Plain-text document sources:
┌────────
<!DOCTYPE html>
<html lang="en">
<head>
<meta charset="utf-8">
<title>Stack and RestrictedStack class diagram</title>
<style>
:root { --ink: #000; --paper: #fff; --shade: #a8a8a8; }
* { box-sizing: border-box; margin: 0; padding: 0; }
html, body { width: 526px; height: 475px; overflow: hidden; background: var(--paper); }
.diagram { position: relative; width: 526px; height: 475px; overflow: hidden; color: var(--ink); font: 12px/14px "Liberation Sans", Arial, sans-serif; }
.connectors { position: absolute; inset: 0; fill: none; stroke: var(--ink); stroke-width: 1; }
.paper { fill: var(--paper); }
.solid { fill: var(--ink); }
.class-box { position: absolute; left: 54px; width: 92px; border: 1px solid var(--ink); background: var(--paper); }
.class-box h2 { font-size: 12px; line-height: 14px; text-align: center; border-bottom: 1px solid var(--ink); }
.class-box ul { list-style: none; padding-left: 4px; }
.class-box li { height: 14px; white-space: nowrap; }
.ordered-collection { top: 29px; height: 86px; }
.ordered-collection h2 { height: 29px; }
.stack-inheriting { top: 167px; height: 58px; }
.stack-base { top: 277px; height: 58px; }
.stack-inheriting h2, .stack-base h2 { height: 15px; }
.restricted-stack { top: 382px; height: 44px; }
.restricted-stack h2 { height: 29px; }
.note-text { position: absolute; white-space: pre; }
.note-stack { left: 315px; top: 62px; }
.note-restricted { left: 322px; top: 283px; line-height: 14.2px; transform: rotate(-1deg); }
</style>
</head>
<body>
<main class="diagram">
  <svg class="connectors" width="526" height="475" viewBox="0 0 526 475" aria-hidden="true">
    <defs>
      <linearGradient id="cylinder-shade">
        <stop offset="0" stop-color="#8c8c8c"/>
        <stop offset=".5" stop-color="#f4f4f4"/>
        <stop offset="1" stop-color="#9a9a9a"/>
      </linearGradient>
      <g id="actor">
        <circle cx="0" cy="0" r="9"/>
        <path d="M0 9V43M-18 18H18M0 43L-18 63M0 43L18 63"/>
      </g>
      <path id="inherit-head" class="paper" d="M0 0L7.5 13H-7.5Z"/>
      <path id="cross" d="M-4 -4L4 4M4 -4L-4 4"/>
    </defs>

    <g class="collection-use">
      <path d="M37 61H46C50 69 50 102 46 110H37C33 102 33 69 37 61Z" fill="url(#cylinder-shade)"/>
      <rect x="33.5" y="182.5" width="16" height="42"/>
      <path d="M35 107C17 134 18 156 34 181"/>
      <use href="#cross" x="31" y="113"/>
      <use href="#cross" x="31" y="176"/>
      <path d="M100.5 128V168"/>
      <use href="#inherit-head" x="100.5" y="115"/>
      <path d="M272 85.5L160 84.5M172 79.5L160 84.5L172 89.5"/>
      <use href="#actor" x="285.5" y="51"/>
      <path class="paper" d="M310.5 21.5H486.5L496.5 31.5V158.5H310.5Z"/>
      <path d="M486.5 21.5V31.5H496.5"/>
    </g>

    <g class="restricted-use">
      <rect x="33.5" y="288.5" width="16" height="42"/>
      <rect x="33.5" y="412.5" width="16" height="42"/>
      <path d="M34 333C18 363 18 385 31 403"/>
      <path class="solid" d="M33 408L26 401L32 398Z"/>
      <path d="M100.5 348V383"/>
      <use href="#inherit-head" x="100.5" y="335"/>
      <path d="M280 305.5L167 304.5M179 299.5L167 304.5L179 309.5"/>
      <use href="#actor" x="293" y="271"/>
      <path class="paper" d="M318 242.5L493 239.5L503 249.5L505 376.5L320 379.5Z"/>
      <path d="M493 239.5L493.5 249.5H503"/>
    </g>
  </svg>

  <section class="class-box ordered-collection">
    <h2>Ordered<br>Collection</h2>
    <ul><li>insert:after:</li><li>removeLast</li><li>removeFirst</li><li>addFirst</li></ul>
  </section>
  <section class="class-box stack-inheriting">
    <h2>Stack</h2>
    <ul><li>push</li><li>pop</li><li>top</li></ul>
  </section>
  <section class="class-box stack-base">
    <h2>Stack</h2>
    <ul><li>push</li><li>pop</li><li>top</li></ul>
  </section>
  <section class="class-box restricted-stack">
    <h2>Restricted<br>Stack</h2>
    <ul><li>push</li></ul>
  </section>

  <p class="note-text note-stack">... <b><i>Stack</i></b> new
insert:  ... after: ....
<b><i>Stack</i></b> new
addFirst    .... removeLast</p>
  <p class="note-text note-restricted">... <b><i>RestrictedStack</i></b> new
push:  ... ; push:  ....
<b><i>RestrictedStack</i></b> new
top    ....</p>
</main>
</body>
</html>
└────────
◆ Your objective
In the records above, find each line that mentions the string "href", then copy it.

◆ Solved problem
      <use href="#cross" x="31" y="113"/>
      <use href="#cross" x="31" y="176"/>
      <use href="#inherit-head" x="100.5" y="115"/>
      <use href="#actor" x="285.5" y="51"/>
      <use href="#inherit-head" x="100.5" y="335"/>
      <use href="#actor" x="293" y="271"/>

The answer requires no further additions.